The bronze work by the Nazi sculptor Wilhelm Wandschneider was brought to Linz in 1942 as a "personal gift" from Hitler, who wanted to make the city the "cultural capital" of the Third Reich.
For 65 years it stood in the rotunda of a park overlooking the city, where the German dictator lived between 10 and 18 years old.
But it was quickly removed in 2008 after a group of art students revealed its unsavoury origins.
Linz's Nordico museum, which had stored the work, will now add it to its collections, Doris Lang-Mayerhofer, who heads the city's culture and tourism committee, said Tuesday.
A detailed explanation will accompany the Aphrodite, she said, adding that the city wanted to make an "active effort at remembrance" rather than "dismantle history".
Lang-Mayerhofer, a conservative ÖVP lawmaker, said the decision garnered unanimous support of parties represented on the city council, as well as the backing of the federal chancellery.
The Greens backed the museum option since it would keep the statue from becoming a beacon for neo-Nazi pilgrimages, while the far-right FPÖ said it would protect the work from "political vandalism".
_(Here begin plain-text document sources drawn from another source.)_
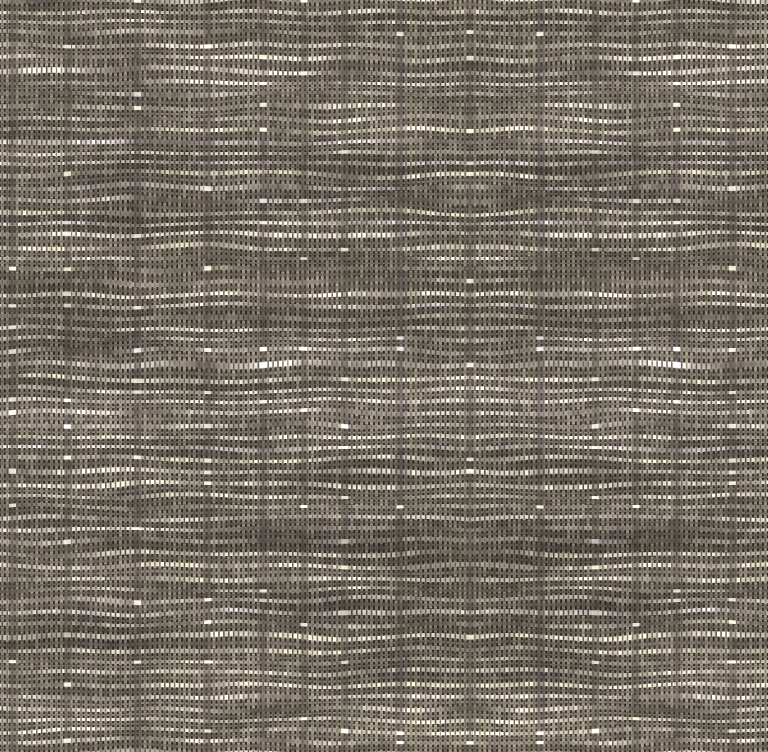
Reproduce this texture procedurally as a WebGL 2 fragment shader.

```glsl
#version 300 es
precision highp float;

#define WARPS 156.0          // vertical threads per canvas width
#define WEFTS 130.0          // horizontal threads per canvas width
#define MIRROR_X 0.612       // axis of the mirrored weave
#define RIB_PITCH 0.0721     // mean distance between wide ribs
#define RIB_HALF 0.0046      // half width of a rib
#define WAVE 0.008           // drift of the weft threads
#define SHADOW vec3(0.19, 0.165, 0.13)
#define OLIVE vec3(0.49, 0.47, 0.40)
#define TAUPE vec3(0.48, 0.44, 0.42)
#define DULL vec3(0.37, 0.34, 0.31)
#define CREAM vec3(0.96, 0.94, 0.85)
#define PEARL vec3(0.94, 0.91, 0.90)

uniform vec2 u_resolution;
out vec4 fragColor;

float hash(vec2 p) {
    vec3 q = fract(vec3(p.xyx) * 0.1031);
    q += dot(q, q.yzx + 33.33);
    return fract((q.x + q.y) * q.z);
}

vec2 gradient(vec2 cell) {
    float angle = 6.28318 * hash(cell + 17.0);
    return vec2(cos(angle), sin(angle));
}

float gradientNoise(vec2 p) {
    vec2 cell = floor(p);
    vec2 f = p - cell;
    vec2 blend = f * f * f * (f * (f * 6.0 - 15.0) + 10.0);
    vec2 e = vec2(1.0, 0.0);
    float bottom = mix(dot(gradient(cell), f),
                       dot(gradient(cell + e.xy), f - e.xy), blend.x);
    float top = mix(dot(gradient(cell + e.yx), f - e.yx),
                    dot(gradient(cell + e.xx), f - e.xx), blend.x);
    return mix(bottom, top, blend.y);
}

// Antialiased coverage of a band with the given half width
float band(float offset, float halfWidth, float pixel) {
    return clamp((halfWidth - abs(offset)) / pixel + 0.5, 0.0, 1.0);
}

void main() {
    vec2 p = gl_FragCoord.xy / u_resolution.x;
    float pixel = 1.0 / u_resolution.x;
    float across = abs(p.x - MIRROR_X);

    // Weft threads bunch together and drift slowly up and down
    float drift = gradientNoise(vec2(across * 8.0, p.y * 22.0))
                + 0.6 * gradientNoise(vec2(3.5, p.y * 31.0));
    float weft = (p.y + WAVE * drift) * WEFTS;
    float row = floor(weft);
    float rowOffset = weft - row - 0.5;
    float raised = mod(row, 2.0);

    // Vertical strands over a dark ground
    float warp = across * WARPS;
    float thread = floor(warp);
    float threadOffset = warp - thread - 0.5;
    float strandOffset = warp - round(warp);
    vec3 strand = mix(OLIVE, TAUPE, hash(vec2(round(warp), 5.0)));
    strand *= 0.97 + 0.12 * cos(6.28318 * (rowOffset + 0.5));
    strand *= 0.78 + 0.44 * hash(vec2(round(warp), row + 90.0));
    vec3 color = mix(SHADOW, strand, band(strandOffset, 0.31, pixel * WARPS));

    // Weft stitches: every other row is bright, fading along its length
    float rowLight = hash(vec2(row, 41.0));
    float fade = gradientNoise(vec2(across * 10.0, row * 3.7 + 0.5));
    float bright = clamp(0.32 + 0.65 * rowLight + 1.1 * fade, 0.05, 1.0);
    float light = mix(0.28 * rowLight, bright, raised);
    light *= 0.75 + 0.4 * hash(vec2(thread, row));
    vec3 yarn = mix(CREAM, PEARL, smoothstep(0.2, 0.8, hash(vec2(row, 73.0))));
    vec3 stitch = mix(DULL, yarn, light);
    float rowHalf = mix(0.18, 0.33, raised);
    float rowCover = band(rowOffset, rowHalf, pixel * WEFTS);
    float stitchCover = rowCover * band(threadOffset, 0.34, pixel * WARPS);
    color = mix(color, stitch, stitchCover);

    // Wide ribs at uneven distances, crossed by occasional long stitches
    float rib = round(across / RIB_PITCH);
    float ribCenter = rib * RIB_PITCH + 0.022 * sin(rib * 1.05);
    float ribOffset = across - ribCenter;
    float longStitch = raised * step(0.84, hash(vec2(rib + 11.0, row)));
    float ribCover = band(ribOffset, RIB_HALF, pixel);
    color = mix(color, DULL * 0.9, 0.4 * ribCover);
    color = mix(color, yarn, longStitch * ribCover * rowCover);

    // Streaked tone along the cloth
    float tone = gradientNoise(vec2(across * 5.0, p.y * 24.0))
               + 0.5 * gradientNoise(vec2(across * 2.0, p.y * 7.0) + 8.3)
               + 0.5 * gradientNoise(p * vec2(60.0, 110.0));
    color *= 1.0 + 0.28 * tone;

    fragColor = vec4(clamp(color, 0.0, 1.0), 1.0);
}
```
Despite Linz's relative insignificance for Nazi Germany, Hitler named it one of his "Führer cities" alongside Berlin, Hamburg, Munich and Nuremburg.
Linz had organised in 2008 an exposition delving into this cumbersome heritage.
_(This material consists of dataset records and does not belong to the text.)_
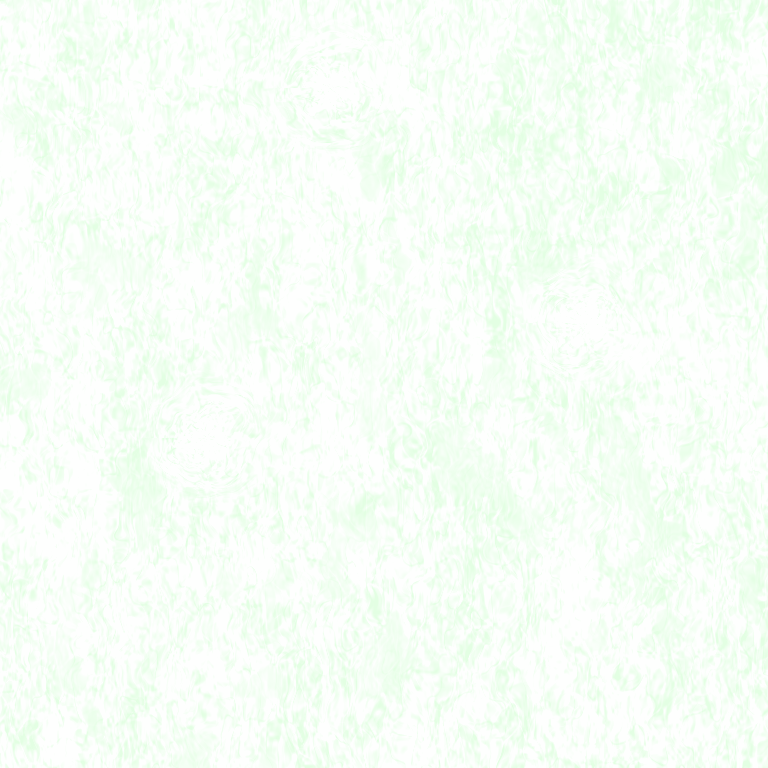
Reproduce this texture procedurally as a three.js fragment shader.

```glsl
// Pale green bark: fine upright fibres, white veins, small flat stains and three ringed knots.
varying vec2 vUv;

vec2 hash2(vec2 p) {
  vec2 k = vec2(dot(p, vec2(127.1, 311.7)), dot(p, vec2(269.5, 183.3)));
  return fract(sin(k) * 43758.5);
}

float noise(vec2 p) {
  vec2 i = floor(p), f = fract(p);
  f = f * f * (3.0 - 2.0 * f);
  vec2 e = vec2(0.0, 1.0);
  return mix(mix(hash2(i).x, hash2(i + e.yx).x, f.x),
             mix(hash2(i + e.xy).x, hash2(i + e.yy).x, f.x), f.y);
}

// Cellular noise: x = distance to the cell wall, y = random tint of the cell
vec2 cells(vec2 p) {
  vec2 base = floor(p);
  float nearest = 9.0, second = 9.0, tint = 0.0;
  for (int y = -1; y <= 1; y++) {
    for (int x = -1; x <= 1; x++) {
      vec2 id = base + vec2(float(x), float(y));
      vec2 h = hash2(id);
      float d = length(id + h - p);
      if (d < nearest) {
        second = nearest;
        nearest = d;
        tint = fract(h.x * 7.3 + h.y * 3.1);
      } else {
        second = min(second, d);
      }
    }
  }
  return vec2(second - nearest, tint);
}

// Thin line along the middle contour of a noise field
float vein(vec2 p, float width) {
  return 1.0 - smoothstep(0.0, width, abs(noise(p) - 0.5));
}

// Fibrous detail, drawn out along q.y
float fibres(vec2 q) {
  q.x += 0.016 * noise(q * vec2(24.0, 17.0)) + 0.008 * noise(q * vec2(60.0, 50.0) + 5.0);
  q.y += 0.018 * noise(q * vec2(50.0, 30.0) + 9.0);
  vec2 flake = cells(q * vec2(44.0, 20.0));
  vec2 strand = cells(q * vec2(125.0, 58.0) + 31.0);
  float detail = 1.1 * (flake.y - 0.5) * smoothstep(0.0, 0.12, flake.x);
  detail += 1.7 * (strand.y - 0.5) * smoothstep(0.0, 0.18, strand.x);
  detail += 3.0 * (noise(q * vec2(290.0, 150.0)) - 0.5);
  detail -= 0.9 * (1.0 - smoothstep(0.0, 0.12, flake.x));
  detail -= 1.0 * vein(q * vec2(60.0, 17.0) + 3.0, 0.09);
  detail += 1.3 * vein(q * vec2(85.0, 34.0) + 17.0, 0.08);
  return detail;
}

void main() {
  vec2 p = vUv;
  float detail = fibres(p);

  // Broad shading, greener to the right, with vertical pale bands
  vec2 w = p + 0.03 * vec2(noise(p * 26.0), noise(p * 21.0 + 4.0));
  w += 0.014 * vec2(noise(p * 70.0), noise(p * 60.0 + 8.0));
  float shade = 1.0 * (noise(w * vec2(9.0, 4.0) + 2.0) - 0.5);
  shade += 1.3 * (noise(w * vec2(28.0, 14.0)) - 0.5);
  shade += 0.35 * (p.x - 0.5);
  shade -= 0.5 * vein(w * vec2(16.0, 3.0) + 6.0, 0.08);

  // Small flat green stains, where the fibres fade
  float stain = smoothstep(0.74, 0.82, noise(w * vec2(28.0, 15.0) + 12.0));
  detail *= 1.0 - 0.55 * stain;
  shade += 0.7 * stain;

  // Knots: fibres turn into rings around a white heart
  for (int i = 0; i < 3; i++) {
    vec2 centre = i == 0 ? vec2(0.43, 0.885) : i == 1 ? vec2(0.76, 0.58) : vec2(0.27, 0.43);
    vec2 d = p - centre;
    float r = length(d) + 0.014 * (noise(p * 32.0) - 0.5);
    float ringed = 1.0 - smoothstep(0.06, 0.1, r);
    if (ringed > 0.0) {
      float rings = fibres(vec2(r * 1.2, atan(d.y, d.x) * 0.07) + centre);
      detail = mix(detail, rings, ringed);
    }
    shade = mix(shade, -0.3, 0.8 * ringed);
    shade -= 1.4 * (1.0 - smoothstep(0.012, 0.045, r));
  }

  float green = clamp(0.029 + 0.035 * (shade + detail), 0.003, 0.11);
  gl_FragColor = vec4(1.0 - green, 1.0, 1.0 - green, 1.0);
}
```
The Aphrodite sculpture pictured in Linz before its removal in 2008. By Ruchhöft-Plau - Own work, CC BY-SA.3.0